So you fancy yourself a fragrance expert just because you haven’t doused yourself in Drakkar Noir since the 90s?
Not so fast, hotshot. You may have common sense, but that hardly makes you an authority. Neither does sniffing fifty strips of scented paper at the mall.
Where personal style is concerned, your choice of cologne can be as make-or-break as your choice of shoes, so today we’re taking a fearless plunge into the world of men’s fragrances. You’ll come in a casual user and come out a connoisseur.
Cologne Or Eau de Toilette?
Fragrance terminology has evolved over the years, and you’ve probably heard many terms used interchangeably. Confusing? You bet. Here’s what you need to know: it’s all about concentration. As in, the concentration of the fragrance. ‘Eau de Parfum’ is the strongest concentration – 10-20% perfume oils, mixed with alcohol and a trace of water.
‘Eau de Toilette’ is a weaker concentration, with only 5-15% (typically around 10%) aromatic compounds. Neither should be confused with aftershave, which is something else entirely.
Does Fragrance Go Off?
Yes, but in not the same stomach-churning way as the milk you forgot in the back of the fridge. Look for the following signs: a smell change, a diminishment of the original potent smell, a change in colour or consistency. Expect a shelf life of 3-5 years and care for your fragrances properly.
Store them in a cool, dark place, away from humidity and at a consistent temperature. In general, the higher the quality of the fragrance, the less likely it is to spoil.
What Are Fragrance Notes?
A list of notes is not, as you may assume, a list of ingredients. Notes are purely an attempt to describe what the fragrance smells like. In other words, they’re the work of a marketing and PR department, not a laboratory.
You may see different notes used to describe the same scent, even though the actual formula hasn’t changed. Sometimes a cocktail of notes – called an ‘accord’ – is used to create a completely new, unified odour impression.
What Is Actually In Fragrances?
The short answer: probably not what you think. The list of notes may include plenty of flora, but odds are good that no flowers were harmed in the making of your cologne. Many natural essences have been replaced with synthetic equivalents to keep up with the demands of mass production and increase a scent’s life expectancy.
There may also be hints of fauna in your fragrance. A surprising number of pungent animal products (include beaver secretions and an ingredient extracted from the anal glands of a civet) are crucial components of perfumery.
What Are Fragrance Families?
Fragrances fall into specific categories that describe the ingredients used and the scents they create. Fragrance families are quite subjective, and the list is expanding all the time, but common examples include Floral, Oriental, Leather, Aromatic, Citrus, Spicy, Woody, Chypre and Fougère.
Finding the fragrance destined to become your signature starts with understanding which scents appeal to you and suit your personality.

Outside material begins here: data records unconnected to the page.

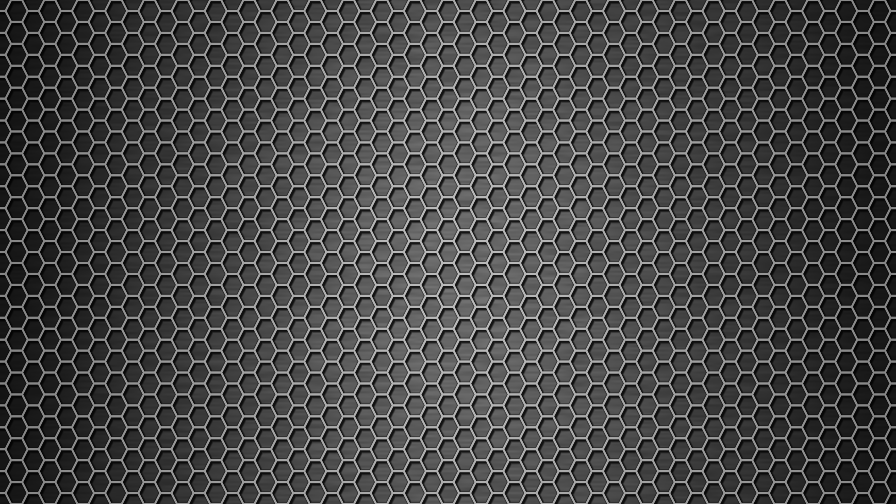
Write a Shadertoy shader that draws this pattern.

```glsl
const vec2 REPEATS = vec2(27.0, 23.0);      // column pairs across, rows down
const vec2 LATTICE = vec2(1.7320508, 1.0);  // repeat of a hexagon grid of unit height
const float WIRE_HALF_WIDTH = 0.052;
const vec2 SHADOW_OFFSET = vec2(-0.09, 0.08);
const float SHADOW_REACH = 0.15;
const float SHADOW_DEPTH = 0.80;
const vec2 LIGHT_CENTER = vec2(0.51, 0.47);
const vec2 LIGHT_SIZE = vec2(0.29, 0.78);
const vec2 BRUSH_FREQUENCY = vec2(42.0, 230.0);
const float BRUSH_STRENGTH = 0.30;
const float PLATE_DARK = 0.135;
const float PLATE_BRIGHT = 0.41;
const float WIRE_DARK = 0.55;
const float WIRE_BRIGHT = 0.73;

float hash(vec2 p) {
    vec3 q = fract(vec3(p.xyx) * 0.1031);
    q += dot(q, q.yzx + 33.33);
    return fract((q.x + q.y) * q.z);
}

float valueNoise(vec2 p) {
    vec2 cell = floor(p);
    vec2 f = fract(p);
    f = f * f * (3.0 - 2.0 * f);
    float low = mix(hash(cell), hash(cell + vec2(1.0, 0.0)), f.x);
    float high = mix(hash(cell + vec2(0.0, 1.0)), hash(cell + 1.0), f.x);
    return mix(low, high, f.y);
}

// Distance to the border of the nearest flat-topped hexagon
float hexEdge(vec2 p) {
    vec2 a = mod(p + 0.5 * LATTICE, LATTICE) - 0.5 * LATTICE;
    vec2 b = mod(p, LATTICE) - 0.5 * LATTICE;
    vec2 q = abs(dot(a, a) < dot(b, b) ? a : b);
    return 0.5 - max(q.y, dot(q, vec2(0.8660254, 0.5)));
}

// Fine horizontal scratches over broader streaks
float brushedGrain(vec2 uv) {
    float fine = valueNoise(uv * BRUSH_FREQUENCY);
    float broad = valueNoise(uv * BRUSH_FREQUENCY * vec2(0.4, 0.45) + 17.0);
    return mix(fine, broad, 0.35) - 0.5;
}

void mainImage(out vec4 fragColor, in vec2 fragCoord) {
    vec2 uv = fragCoord / iResolution.xy;
    vec2 p = (uv - 0.5) * REPEATS * LATTICE;
    float pixel = REPEATS.y / iResolution.y;

    // Tall soft light across the sheet
    vec2 fromLight = (uv - LIGHT_CENTER) / LIGHT_SIZE;
    float light = exp(-dot(fromLight, fromLight));
    float sideFade = 1.0 - 0.45 * smoothstep(0.32, 0.52, abs(uv.x - 0.5));

    // Brushed plate
    float plate = mix(PLATE_DARK, PLATE_BRIGHT, light) * sideFade;
    plate *= 1.0 + BRUSH_STRENGTH * brushedGrain(uv);

    // Shadow inside the upper left of each cell, with a thin dark rim all round
    float edge = hexEdge(p);
    float wireShadow = 1.0 - smoothstep(0.02, SHADOW_REACH, hexEdge(p + SHADOW_OFFSET));
    float rim = 1.0 - smoothstep(WIRE_HALF_WIDTH, 0.13, edge);
    float shade = plate * (1.0 - SHADOW_DEPTH * max(wireShadow, 0.6 * rim));

    // Raised wire
    float wire = 1.0 - smoothstep(-0.5 * pixel, 0.5 * pixel, edge - WIRE_HALF_WIDTH);
    float metal = mix(WIRE_DARK, WIRE_BRIGHT, light) * mix(0.85, 1.0, sideFade);
    fragColor = vec4(vec3(mix(shade, metal, wire)), 1.0);
}
```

How Do I Choose The Right One?
At the end of the day, what really matters? What makes one fragrance different from the next? Keep these 5 factors in mind:
- Composition: What elements make up the scent? Is the blend unique? Are any of the ingredients rare or expensive?
- Release Year: Like wines, fragrances go through yearly variations. They also change with fashion trends. Something that’s ‘in’ one decade may be outdated the next. On the other hand, a scent that stands the test of time is a vintage treasure.
- Oil Content: This determines how long your cologne lasts. More oil means a stronger and longer-lasting scent. It also means you need to be careful not to overdo the application.
- Strength: Not to be confused with the above, ‘strength’ refers to how far the scent travels. A stronger fragrance will be perceptible several steps away, while a milder one will only be noticed by someone up-close-and-personal.
- Cost: The better or more rare the ingredients, the more you can expect to pay for them. No surprise there. But we will add this caveat: the more you pay for a fragrance, the more you should demand from it. If you’re dropping a bunch of dough on a cologne, make sure it’s really worth it.